* TASK TO COMPLETE:
Retype all entries exactly, skipping pictures.

(Items from a data source)
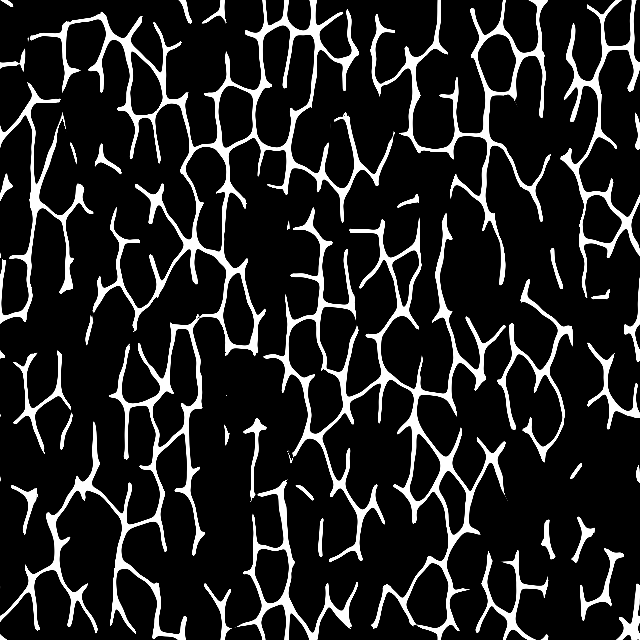
This pattern is drawn by a WebGL 2 fragment shader. Its source:

```glsl
#version 300 es
precision highp float;
// Draws a seamless net of thin, broken white veins around tall, rounded black cells.

#define CELLS       vec2(20.0, 11.0) // columns (even) and rows of cells
#define JITTER      0.78             // scatter of cell centres
#define HALF_WIDTH  0.0028           // half thickness of a vein
#define JOINT_BLEND 0.0036           // rounding where veins meet
#define GAP_LEVEL   0.28             // share of vein that is missing
#define GAP_TAPER   0.06             // softness of vein ends
#define CROSS_GAPS  0.15             // extra gaps in level veins
#define GAP_NOISE   vec2(30.0, 19.0) // repeats of the gap noise
#define WARP_NOISE  vec2(44.0, 34.0) // repeats of the wobble noise
#define WARP        0.009            // strength of the wobble

uniform vec2 u_resolution;
out vec4 fragColor;

const vec3 CELL_COLOR = vec3(0.0);
const vec3 VEIN_COLOR = vec3(1.0);

// Integer hash of a lattice point, two values in 0..1
vec2 hash2(vec2 lattice, uint seed) {
    uvec2 v = uvec2(lattice) + uvec2(seed * 131u, seed * 71u);
    v = v * 1664525u + 1013904223u;
    v.x += v.y * 1664525u;
    v.y += v.x * 1664525u;
    v ^= v >> 16u;
    v.x += v.y * 1664525u;
    v.y += v.x * 1664525u;
    v ^= v >> 16u;
    return vec2(v & 0xffffu) / 65535.0;
}

// Value noise that wraps after the given number of repeats
vec2 wrappedNoise(vec2 p, vec2 repeats, uint seed) {
    vec2 q = p * repeats;
    vec2 base = floor(q);
    vec2 t = q - base;
    t = t * t * (3.0 - 2.0 * t);
    vec2 lo = mod(base, repeats);
    vec2 hi = mod(base + 1.0, repeats);
    vec2 bottom = mix(hash2(lo, seed), hash2(vec2(hi.x, lo.y), seed), t.x);
    vec2 top = mix(hash2(vec2(lo.x, hi.y), seed), hash2(hi, seed), t.x);
    return mix(bottom, top, t.y);
}

// Jittered centre of a cell in grid units; every other column is staggered
vec2 cellCentre(vec2 cell) {
    vec2 stagger = vec2(0.0, 0.5 * mod(cell.x, 2.0) - 0.25);
    return cell + 0.5 + stagger + JITTER * (hash2(mod(cell, CELLS), 1u) - 0.5);
}

// Signed depth inside the veins, in canvas units
float veinDepth(vec2 p) {
    vec2 q = p * CELLS;
    vec2 home = floor(q);

    // Nearest cell
    vec2 nearCell = home;
    vec2 nearOffset = vec2(0.0);
    float nearDist = 1e3;
    for (int y = -2; y <= 2; y++) {
        for (int x = -2; x <= 2; x++) {
            vec2 cell = home + vec2(x, y);
            vec2 offset = cellCentre(cell) - q;
            float dist = length(offset);
            if (dist < nearDist) {
                nearDist = dist;
                nearOffset = offset;
                nearCell = cell;
            }
        }
    }

    // Blend the borders to all neighbours, fading some out into gaps
    float gapNoise = wrappedNoise(p, GAP_NOISE, 2u).x;
    vec2 nearDir = nearOffset / max(nearDist, 1e-4);
    float field = 1e-12;
    for (int y = -2; y <= 2; y++) {
        for (int x = -2; x <= 2; x++) {
            vec2 cell = home + vec2(x, y);
            if (cell == nearCell) continue;
            vec2 offset = cellCentre(cell) - q;
            float dist = length(offset);
            float slope = length((offset / dist - nearDir) * CELLS);
            float border = (dist - nearDist) / max(slope, 1e-3);
            vec2 normal = normalize(offset - nearOffset);
            float solidity = gapNoise - CROSS_GAPS * abs(normal.y);
            float weight = smoothstep(GAP_LEVEL - GAP_TAPER, GAP_LEVEL + GAP_TAPER, solidity);
            field += weight * exp(-border / JOINT_BLEND);
        }
    }
    return JOINT_BLEND * log(field) + HALF_WIDTH;
}

void main() {
    vec2 p = gl_FragCoord.xy / u_resolution;
    p += WARP * (wrappedNoise(p, WARP_NOISE, 4u) - 0.5);
    p = fract(p);

    float softness = 0.25 / min(u_resolution.x, u_resolution.y);
    float vein = smoothstep(-softness, softness, veinDepth(p));
    fragColor = vec4(mix(CELL_COLOR, VEIN_COLOR, vein), 1.0);
}
```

* SOLUTION FOR THIS PROBLEM:
This pattern is drawn by a WebGL 2 fragment shader. Its source:

```glsl
#version 300 es
precision highp float;
// Draws a seamless net of thin, broken white veins around tall, rounded black cells.

#define CELLS       vec2(20.0, 11.0) // columns (even) and rows of cells
#define JITTER      0.78             // scatter of cell centres
#define HALF_WIDTH  0.0028           // half thickness of a vein
#define JOINT_BLEND 0.0036           // rounding where veins meet
#define GAP_LEVEL   0.28             // share of vein that is missing
#define GAP_TAPER   0.06             // softness of vein ends
#define CROSS_GAPS  0.15             // extra gaps in level veins
#define GAP_NOISE   vec2(30.0, 19.0) // repeats of the gap noise
#define WARP_NOISE  vec2(44.0, 34.0) // repeats of the wobble noise
#define WARP        0.009            // strength of the wobble

uniform vec2 u_resolution;
out vec4 fragColor;

const vec3 CELL_COLOR = vec3(0.0);
const vec3 VEIN_COLOR = vec3(1.0);

// Integer hash of a lattice point, two values in 0..1
vec2 hash2(vec2 lattice, uint seed) {
    uvec2 v = uvec2(lattice) + uvec2(seed * 131u, seed * 71u);
    v = v * 1664525u + 1013904223u;
    v.x += v.y * 1664525u;
    v.y += v.x * 1664525u;
    v ^= v >> 16u;
    v.x += v.y * 1664525u;
    v.y += v.x * 1664525u;
    v ^= v >> 16u;
    return vec2(v & 0xffffu) / 65535.0;
}

// Value noise that wraps after the given number of repeats
vec2 wrappedNoise(vec2 p, vec2 repeats, uint seed) {
    vec2 q = p * repeats;
    vec2 base = floor(q);
    vec2 t = q - base;
    t = t * t * (3.0 - 2.0 * t);
    vec2 lo = mod(base, repeats);
    vec2 hi = mod(base + 1.0, repeats);
    vec2 bottom = mix(hash2(lo, seed), hash2(vec2(hi.x, lo.y), seed), t.x);
    vec2 top = mix(hash2(vec2(lo.x, hi.y), seed), hash2(hi, seed), t.x);
    return mix(bottom, top, t.y);
}

// Jittered centre of a cell in grid units; every other column is staggered
vec2 cellCentre(vec2 cell) {
    vec2 stagger = vec2(0.0, 0.5 * mod(cell.x, 2.0) - 0.25);
    return cell + 0.5 + stagger + JITTER * (hash2(mod(cell, CELLS), 1u) - 0.5);
}

// Signed depth inside the veins, in canvas units
float veinDepth(vec2 p) {
    vec2 q = p * CELLS;
    vec2 home = floor(q);

    // Nearest cell
    vec2 nearCell = home;
    vec2 nearOffset = vec2(0.0);
    float nearDist = 1e3;
    for (int y = -2; y <= 2; y++) {
        for (int x = -2; x <= 2; x++) {
            vec2 cell = home + vec2(x, y);
            vec2 offset = cellCentre(cell) - q;
            float dist = length(offset);
            if (dist < nearDist) {
                nearDist = dist;
                nearOffset = offset;
                nearCell = cell;
            }
        }
    }

    // Blend the borders to all neighbours, fading some out into gaps
    float gapNoise = wrappedNoise(p, GAP_NOISE, 2u).x;
    vec2 nearDir = nearOffset / max(nearDist, 1e-4);
    float field = 1e-12;
    for (int y = -2; y <= 2; y++) {
        for (int x = -2; x <= 2; x++) {
            vec2 cell = home + vec2(x, y);
            if (cell == nearCell) continue;
            vec2 offset = cellCentre(cell) - q;
            float dist = length(offset);
            float slope = length((offset / dist - nearDir) * CELLS);
            float border = (dist - nearDist) / max(slope, 1e-3);
            vec2 normal = normalize(offset - nearOffset);
            float solidity = gapNoise - CROSS_GAPS * abs(normal.y);
            float weight = smoothstep(GAP_LEVEL - GAP_TAPER, GAP_LEVEL + GAP_TAPER, solidity);
            field += weight * exp(-border / JOINT_BLEND);
        }
    }
    return JOINT_BLEND * log(field) + HALF_WIDTH;
}

void main() {
    vec2 p = gl_FragCoord.xy / u_resolution;
    p += WARP * (wrappedNoise(p, WARP_NOISE, 4u) - 0.5);
    p = fract(p);

    float softness = 0.25 / min(u_resolution.x, u_resolution.y);
    float vein = smoothstep(-softness, softness, veinDepth(p));
    fragColor = vec4(mix(CELL_COLOR, VEIN_COLOR, vein), 1.0);
}
```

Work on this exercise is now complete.